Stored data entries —
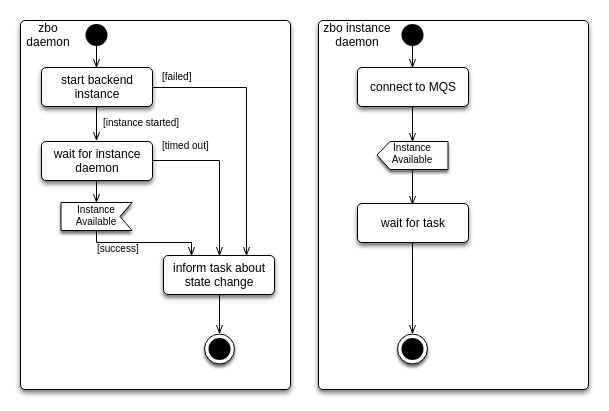
<!DOCTYPE html>
<html lang="en">
<head>
<meta charset="utf-8">
<title>Daemon activity diagram</title>
<style>
:root {
  --ink: #000;
  --paper: #fff;
  --shadow: rgba(0, 0, 0, .55);
}
* { box-sizing: border-box; margin: 0; }
body { width: 609px; height: 411px; overflow: hidden; background: var(--paper); }
.diagram {
  position: relative;
  width: 609px;
  height: 411px;
  overflow: hidden;
  color: var(--ink);
  font: 12px/14px "Liberation Sans", Arial, sans-serif;
  text-align: center;
}
.lane, .action {
  position: absolute;
  background: var(--paper);
  border: 1px solid var(--ink);
  border-radius: 5px;
}
.lane { top: 20px; width: 271px; height: 370px; box-shadow: 0 3px 5px var(--shadow); }
.lane-backend { left: 20px; }
.lane-instance { left: 318px; }
.lane-title { position: absolute; top: 21px; width: 80px; font-size: 12px; font-weight: 400; }
.flow { position: absolute; inset: 0; }
.edge { fill: none; stroke: var(--ink); marker-end: url(#arrow); }
.signal { fill: var(--paper); stroke: var(--ink); filter: url(#drop); }
.ring { fill: var(--paper); stroke: var(--ink); filter: url(#drop); }
.dot { fill: var(--ink); }
.action {
  display: flex;
  align-items: center;
  justify-content: center;
  width: 112px;
  height: 40px;
  box-shadow: 0 3px 4px var(--shadow);
}
.guard, .signal-name { position: absolute; font-size: 10px; line-height: 12px; white-space: nowrap; }
.signal-name { width: 60px; }
</style>
</head>
<body>
<main class="diagram">
  <section class="lane lane-backend"></section>
  <section class="lane lane-instance"></section>
  <h2 class="lane-title" style="left:8px">zbo<br>daemon</h2>
  <h2 class="lane-title" style="left:317px">zbo instance<br>daemon</h2>

  <svg class="flow" width="609" height="411" viewBox="0 0 609 411" aria-hidden="true">
    <defs>
      <marker id="arrow" markerUnits="userSpaceOnUse" markerWidth="10" markerHeight="10" refX="9" refY="5" orient="auto">
        <path d="M1 2 L9 5 L1 8" fill="none" stroke="#000"/>
      </marker>
      <filter id="drop" x="-30%" y="-30%" width="160%" height="180%">
        <feDropShadow dx="0" dy="3" stdDeviation="1.8" flood-color="#000" flood-opacity=".55"/>
      </filter>
      <circle id="initial" class="dot" r="11"/>
      <g id="final">
        <circle class="ring" r="15"/>
        <circle class="dot" r="11"/>
      </g>
    </defs>

    <path class="signal" d="M61 202.5 H132 L120 216.5 L132 230.5 H61 Z"/>
    <path class="signal" d="M377 155 L390 141.5 H448 V169.5 H390 Z"/>

    <use href="#initial" x="96.5" y="35"/>
    <use href="#initial" x="412.5" y="35"/>
    <use href="#final" x="219.5" y="349"/>
    <use href="#final" x="412.5" y="349"/>

    <path class="edge" d="M96.5 45 V67"/>
    <path class="edge" d="M96.5 107 V140"/>
    <path class="edge" d="M96.5 180 V202"/>
    <path class="edge" d="M96.5 231 V242.5 H191.5 V255"/>
    <path class="edge" d="M152 87.5 H246.5 V255"/>
    <path class="edge" d="M152 160.5 H219.5 V255"/>
    <path class="edge" d="M219.5 294 V333"/>
    <path class="edge" d="M412.5 45 V67"/>
    <path class="edge" d="M412.5 107 V141"/>
    <path class="edge" d="M412.5 170 V204"/>
    <path class="edge" d="M412.5 243 V333"/>
  </svg>

  <div class="action" style="left:41px; top:67px">start backend<br>instance</div>
  <div class="action" style="left:41px; top:141px">wait for instance<br>daemon</div>
  <div class="action" style="left:163px; top:255px">inform task about<br>state change</div>
  <div class="action" style="left:357px; top:67px">connect to MQS</div>
  <div class="action" style="left:357px; top:203px">wait for task</div>

  <p class="signal-name" style="left:66px; top:204px">Instance<br>Available</p>
  <p class="signal-name" style="left:382px; top:142px">Instance<br>Available</p>

  <p class="guard" style="left:162px; top:71px">[failed]</p>
  <p class="guard" style="left:103px; top:117px">[instance started]</p>
  <p class="guard" style="left:162px; top:140px">[timed out]</p>
  <p class="guard" style="left:97px; top:243px">[success]</p>
</main>
</body>
</html>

Description of the task —
Extract each line holding the word "lane" from the records.

Exercise result —
.lane, .action {
.lane { top: 20px; width: 271px; height: 370px; box-shadow: 0 3px 5px var(--shadow); }
.lane-backend { left: 20px; }
.lane-instance { left: 318px; }
.lane-title { position: absolute; top: 21px; width: 80px; font-size: 12px; font-weight: 400; }
  <section class="lane lane-backend"></section>
  <section class="lane lane-instance"></section>
  <h2 class="lane-title" style="left:8px">zbo<br>daemon</h2>
  <h2 class="lane-title" style="left:317px">zbo instance<br>daemon</h2>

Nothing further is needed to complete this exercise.